* _Exercise objective_
Give only the count of lines that contain "shirt" in the material.

* _Working data_
-*-

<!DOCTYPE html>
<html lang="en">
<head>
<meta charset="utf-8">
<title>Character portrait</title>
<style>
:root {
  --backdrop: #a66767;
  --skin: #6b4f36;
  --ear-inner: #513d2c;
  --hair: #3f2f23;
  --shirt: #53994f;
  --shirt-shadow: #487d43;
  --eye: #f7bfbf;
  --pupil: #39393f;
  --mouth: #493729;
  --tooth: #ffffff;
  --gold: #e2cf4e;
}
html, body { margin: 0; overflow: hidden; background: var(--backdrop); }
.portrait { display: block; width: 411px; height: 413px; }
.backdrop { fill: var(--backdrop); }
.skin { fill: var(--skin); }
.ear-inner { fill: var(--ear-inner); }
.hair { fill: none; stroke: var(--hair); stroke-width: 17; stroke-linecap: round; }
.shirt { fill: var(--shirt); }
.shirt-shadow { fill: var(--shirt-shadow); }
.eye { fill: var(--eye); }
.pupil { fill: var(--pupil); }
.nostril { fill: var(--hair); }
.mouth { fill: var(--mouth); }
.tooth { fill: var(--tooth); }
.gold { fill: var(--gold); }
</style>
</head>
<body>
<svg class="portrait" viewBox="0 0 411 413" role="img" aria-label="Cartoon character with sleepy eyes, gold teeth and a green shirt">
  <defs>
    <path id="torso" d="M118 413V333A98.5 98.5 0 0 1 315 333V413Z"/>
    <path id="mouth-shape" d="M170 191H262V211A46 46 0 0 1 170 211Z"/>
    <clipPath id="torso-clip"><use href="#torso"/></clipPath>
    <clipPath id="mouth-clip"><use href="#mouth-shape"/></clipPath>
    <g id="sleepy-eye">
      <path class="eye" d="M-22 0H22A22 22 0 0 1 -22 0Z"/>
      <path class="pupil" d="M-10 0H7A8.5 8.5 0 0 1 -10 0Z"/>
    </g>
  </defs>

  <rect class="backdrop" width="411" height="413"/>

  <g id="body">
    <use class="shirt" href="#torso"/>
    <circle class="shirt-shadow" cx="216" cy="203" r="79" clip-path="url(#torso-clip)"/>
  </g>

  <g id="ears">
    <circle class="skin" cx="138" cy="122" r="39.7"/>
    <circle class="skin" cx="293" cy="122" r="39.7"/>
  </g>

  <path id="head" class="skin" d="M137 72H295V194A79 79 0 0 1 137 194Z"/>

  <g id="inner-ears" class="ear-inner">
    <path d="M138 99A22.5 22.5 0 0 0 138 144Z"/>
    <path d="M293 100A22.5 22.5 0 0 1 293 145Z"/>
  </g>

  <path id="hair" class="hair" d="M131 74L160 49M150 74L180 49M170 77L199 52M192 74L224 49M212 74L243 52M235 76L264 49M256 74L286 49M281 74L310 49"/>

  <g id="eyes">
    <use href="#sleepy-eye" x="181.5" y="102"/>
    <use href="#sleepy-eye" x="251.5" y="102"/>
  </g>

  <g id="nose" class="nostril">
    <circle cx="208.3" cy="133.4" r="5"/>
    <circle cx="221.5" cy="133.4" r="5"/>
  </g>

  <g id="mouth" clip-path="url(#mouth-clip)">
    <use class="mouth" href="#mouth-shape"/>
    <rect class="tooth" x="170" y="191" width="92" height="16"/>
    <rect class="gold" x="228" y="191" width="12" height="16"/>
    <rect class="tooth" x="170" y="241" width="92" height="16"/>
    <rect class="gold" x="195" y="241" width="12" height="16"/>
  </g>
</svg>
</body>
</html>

-*-

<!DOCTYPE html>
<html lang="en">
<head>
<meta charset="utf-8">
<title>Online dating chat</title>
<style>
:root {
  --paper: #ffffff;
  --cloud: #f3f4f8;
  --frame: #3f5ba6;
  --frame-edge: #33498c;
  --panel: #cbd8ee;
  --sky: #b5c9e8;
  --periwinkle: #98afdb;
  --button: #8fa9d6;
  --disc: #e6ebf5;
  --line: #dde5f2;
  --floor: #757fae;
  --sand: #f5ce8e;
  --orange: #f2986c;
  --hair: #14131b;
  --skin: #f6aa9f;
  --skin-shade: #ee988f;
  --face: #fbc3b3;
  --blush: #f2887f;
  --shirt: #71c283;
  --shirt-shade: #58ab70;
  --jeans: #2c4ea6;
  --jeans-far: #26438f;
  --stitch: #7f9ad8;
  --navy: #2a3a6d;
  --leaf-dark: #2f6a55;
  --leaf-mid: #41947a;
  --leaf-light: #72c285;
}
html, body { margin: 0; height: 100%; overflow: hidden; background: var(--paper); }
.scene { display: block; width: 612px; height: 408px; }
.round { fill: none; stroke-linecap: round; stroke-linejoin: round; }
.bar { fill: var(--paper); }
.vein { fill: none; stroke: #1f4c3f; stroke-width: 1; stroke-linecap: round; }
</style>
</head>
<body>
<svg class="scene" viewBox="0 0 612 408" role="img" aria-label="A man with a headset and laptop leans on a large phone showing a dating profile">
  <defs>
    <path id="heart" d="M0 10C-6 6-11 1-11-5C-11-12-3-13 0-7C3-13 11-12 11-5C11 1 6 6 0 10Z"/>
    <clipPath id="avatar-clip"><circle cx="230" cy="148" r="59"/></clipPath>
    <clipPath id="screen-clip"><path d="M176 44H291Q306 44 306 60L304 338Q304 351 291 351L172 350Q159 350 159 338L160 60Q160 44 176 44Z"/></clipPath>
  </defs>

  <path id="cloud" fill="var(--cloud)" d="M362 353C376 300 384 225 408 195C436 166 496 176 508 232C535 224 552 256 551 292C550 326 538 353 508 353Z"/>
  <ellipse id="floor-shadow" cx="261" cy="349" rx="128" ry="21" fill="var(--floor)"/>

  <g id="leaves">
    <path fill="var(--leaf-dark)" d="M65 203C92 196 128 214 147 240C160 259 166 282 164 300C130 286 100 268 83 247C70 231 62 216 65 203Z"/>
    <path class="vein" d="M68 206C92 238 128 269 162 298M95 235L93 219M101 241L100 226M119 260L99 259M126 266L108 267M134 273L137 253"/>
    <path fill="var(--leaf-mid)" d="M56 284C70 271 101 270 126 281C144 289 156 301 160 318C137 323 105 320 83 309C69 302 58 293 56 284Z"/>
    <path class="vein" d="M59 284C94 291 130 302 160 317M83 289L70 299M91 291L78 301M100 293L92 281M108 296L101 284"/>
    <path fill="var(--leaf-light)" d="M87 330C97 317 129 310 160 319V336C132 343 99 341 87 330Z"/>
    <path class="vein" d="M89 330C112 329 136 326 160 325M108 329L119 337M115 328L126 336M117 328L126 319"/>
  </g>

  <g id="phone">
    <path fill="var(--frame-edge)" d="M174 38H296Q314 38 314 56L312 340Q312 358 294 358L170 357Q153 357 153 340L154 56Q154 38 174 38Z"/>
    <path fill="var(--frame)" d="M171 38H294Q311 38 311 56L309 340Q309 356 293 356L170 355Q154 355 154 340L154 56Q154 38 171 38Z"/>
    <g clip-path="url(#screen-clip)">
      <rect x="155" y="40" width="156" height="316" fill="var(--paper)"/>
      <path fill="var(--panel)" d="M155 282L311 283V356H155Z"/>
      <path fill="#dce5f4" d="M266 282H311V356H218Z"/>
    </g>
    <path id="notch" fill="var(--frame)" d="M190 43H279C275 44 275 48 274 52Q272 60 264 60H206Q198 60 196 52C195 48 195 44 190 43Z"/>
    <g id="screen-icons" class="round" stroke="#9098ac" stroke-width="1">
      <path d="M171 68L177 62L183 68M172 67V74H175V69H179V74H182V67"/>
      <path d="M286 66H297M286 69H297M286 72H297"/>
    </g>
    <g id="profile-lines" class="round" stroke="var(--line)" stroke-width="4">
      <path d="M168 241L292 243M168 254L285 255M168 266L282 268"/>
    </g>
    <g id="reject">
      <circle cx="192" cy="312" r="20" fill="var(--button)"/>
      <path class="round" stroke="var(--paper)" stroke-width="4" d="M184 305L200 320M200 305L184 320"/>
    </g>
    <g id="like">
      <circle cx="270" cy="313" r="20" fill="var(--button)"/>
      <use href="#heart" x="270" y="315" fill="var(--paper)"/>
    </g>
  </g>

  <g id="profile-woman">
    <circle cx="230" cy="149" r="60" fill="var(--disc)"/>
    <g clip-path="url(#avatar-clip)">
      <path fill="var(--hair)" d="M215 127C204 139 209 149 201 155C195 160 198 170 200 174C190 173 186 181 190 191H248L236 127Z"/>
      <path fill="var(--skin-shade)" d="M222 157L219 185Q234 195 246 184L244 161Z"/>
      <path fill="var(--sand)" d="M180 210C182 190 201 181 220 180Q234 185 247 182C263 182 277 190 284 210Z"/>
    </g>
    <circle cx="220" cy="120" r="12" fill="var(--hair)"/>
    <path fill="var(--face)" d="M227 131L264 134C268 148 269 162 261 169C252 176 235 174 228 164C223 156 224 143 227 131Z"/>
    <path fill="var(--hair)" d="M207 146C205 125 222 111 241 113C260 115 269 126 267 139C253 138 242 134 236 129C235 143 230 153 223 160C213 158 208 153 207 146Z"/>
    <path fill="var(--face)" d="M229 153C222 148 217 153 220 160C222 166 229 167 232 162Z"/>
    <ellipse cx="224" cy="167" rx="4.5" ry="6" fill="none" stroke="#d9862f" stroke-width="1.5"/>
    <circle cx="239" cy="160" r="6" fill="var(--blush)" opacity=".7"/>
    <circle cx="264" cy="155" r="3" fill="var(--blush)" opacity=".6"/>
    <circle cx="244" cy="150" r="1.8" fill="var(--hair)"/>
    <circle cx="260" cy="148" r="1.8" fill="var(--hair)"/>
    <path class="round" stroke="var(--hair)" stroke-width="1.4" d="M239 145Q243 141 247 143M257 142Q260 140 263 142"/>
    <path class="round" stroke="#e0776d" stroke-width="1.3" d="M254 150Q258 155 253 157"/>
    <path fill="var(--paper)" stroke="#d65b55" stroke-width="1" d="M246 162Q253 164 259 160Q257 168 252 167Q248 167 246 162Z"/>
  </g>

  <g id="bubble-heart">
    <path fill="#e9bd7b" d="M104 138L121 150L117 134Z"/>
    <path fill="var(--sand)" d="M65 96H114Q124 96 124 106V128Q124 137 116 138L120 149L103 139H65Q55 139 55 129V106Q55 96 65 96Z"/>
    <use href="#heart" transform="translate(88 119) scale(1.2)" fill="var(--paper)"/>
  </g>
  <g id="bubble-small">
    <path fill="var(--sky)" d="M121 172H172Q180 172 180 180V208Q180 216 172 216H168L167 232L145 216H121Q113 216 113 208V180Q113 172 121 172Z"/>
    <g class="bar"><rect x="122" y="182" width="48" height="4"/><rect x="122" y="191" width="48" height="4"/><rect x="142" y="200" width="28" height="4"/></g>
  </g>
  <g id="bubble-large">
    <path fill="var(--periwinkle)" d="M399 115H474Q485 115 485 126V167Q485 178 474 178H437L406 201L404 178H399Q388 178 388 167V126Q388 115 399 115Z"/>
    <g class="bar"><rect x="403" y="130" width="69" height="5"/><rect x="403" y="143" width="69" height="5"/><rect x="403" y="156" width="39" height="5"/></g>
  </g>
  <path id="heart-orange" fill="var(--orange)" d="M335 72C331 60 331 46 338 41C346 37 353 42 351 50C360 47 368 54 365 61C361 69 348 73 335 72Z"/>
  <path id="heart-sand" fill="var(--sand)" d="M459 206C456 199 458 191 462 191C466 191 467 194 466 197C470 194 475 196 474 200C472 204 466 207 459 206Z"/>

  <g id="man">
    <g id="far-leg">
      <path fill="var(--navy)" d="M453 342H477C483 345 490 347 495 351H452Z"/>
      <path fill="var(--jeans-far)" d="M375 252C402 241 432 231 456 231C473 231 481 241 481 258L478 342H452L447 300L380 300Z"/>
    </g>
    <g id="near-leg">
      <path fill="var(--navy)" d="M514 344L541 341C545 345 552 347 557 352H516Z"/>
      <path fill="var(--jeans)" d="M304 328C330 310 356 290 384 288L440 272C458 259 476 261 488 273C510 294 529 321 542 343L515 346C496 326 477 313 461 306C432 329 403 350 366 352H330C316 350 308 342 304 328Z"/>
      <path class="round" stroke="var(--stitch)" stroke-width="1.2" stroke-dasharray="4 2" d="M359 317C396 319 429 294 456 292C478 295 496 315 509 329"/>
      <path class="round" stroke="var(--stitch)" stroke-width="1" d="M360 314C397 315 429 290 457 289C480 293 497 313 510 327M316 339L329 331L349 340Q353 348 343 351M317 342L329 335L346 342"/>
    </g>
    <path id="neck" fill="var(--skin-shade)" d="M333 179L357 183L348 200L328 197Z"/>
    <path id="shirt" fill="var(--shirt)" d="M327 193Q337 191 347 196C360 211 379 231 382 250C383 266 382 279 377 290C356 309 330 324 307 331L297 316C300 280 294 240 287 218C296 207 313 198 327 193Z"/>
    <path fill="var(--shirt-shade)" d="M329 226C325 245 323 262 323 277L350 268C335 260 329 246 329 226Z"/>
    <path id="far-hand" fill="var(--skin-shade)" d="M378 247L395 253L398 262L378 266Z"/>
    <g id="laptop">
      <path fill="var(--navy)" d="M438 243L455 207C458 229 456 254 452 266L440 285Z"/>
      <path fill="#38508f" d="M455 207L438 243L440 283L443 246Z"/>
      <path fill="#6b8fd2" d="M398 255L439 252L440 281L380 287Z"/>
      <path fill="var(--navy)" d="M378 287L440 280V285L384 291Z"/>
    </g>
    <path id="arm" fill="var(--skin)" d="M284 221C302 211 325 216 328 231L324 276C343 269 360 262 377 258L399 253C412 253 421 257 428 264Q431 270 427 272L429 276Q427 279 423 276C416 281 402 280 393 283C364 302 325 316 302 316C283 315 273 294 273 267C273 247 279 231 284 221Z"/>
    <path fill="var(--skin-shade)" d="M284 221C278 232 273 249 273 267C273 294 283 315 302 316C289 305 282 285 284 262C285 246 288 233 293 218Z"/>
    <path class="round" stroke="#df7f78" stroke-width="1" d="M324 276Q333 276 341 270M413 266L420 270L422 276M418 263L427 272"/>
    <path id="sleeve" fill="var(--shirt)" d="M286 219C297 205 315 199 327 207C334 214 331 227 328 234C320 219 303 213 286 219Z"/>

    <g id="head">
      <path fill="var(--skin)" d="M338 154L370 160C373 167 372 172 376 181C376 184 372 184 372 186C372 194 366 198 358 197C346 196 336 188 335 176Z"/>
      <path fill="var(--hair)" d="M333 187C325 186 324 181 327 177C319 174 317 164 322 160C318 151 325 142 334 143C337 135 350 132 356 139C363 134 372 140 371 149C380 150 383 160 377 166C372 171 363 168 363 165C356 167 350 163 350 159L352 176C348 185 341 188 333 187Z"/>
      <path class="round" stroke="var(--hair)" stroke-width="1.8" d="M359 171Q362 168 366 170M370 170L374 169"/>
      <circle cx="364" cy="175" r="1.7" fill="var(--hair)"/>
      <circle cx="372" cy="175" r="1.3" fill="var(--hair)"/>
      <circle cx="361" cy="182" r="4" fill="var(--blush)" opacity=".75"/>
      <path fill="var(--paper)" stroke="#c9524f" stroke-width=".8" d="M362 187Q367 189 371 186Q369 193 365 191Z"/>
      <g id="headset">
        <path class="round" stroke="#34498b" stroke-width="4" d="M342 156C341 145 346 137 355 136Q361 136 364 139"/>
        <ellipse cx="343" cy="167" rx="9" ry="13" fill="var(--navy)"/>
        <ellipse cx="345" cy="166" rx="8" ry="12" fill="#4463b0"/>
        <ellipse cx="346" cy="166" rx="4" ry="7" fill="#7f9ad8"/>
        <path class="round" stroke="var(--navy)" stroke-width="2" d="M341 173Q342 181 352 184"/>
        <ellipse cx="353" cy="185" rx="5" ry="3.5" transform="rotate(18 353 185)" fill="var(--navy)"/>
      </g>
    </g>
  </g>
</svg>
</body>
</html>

-*-

* _Exercise result_
12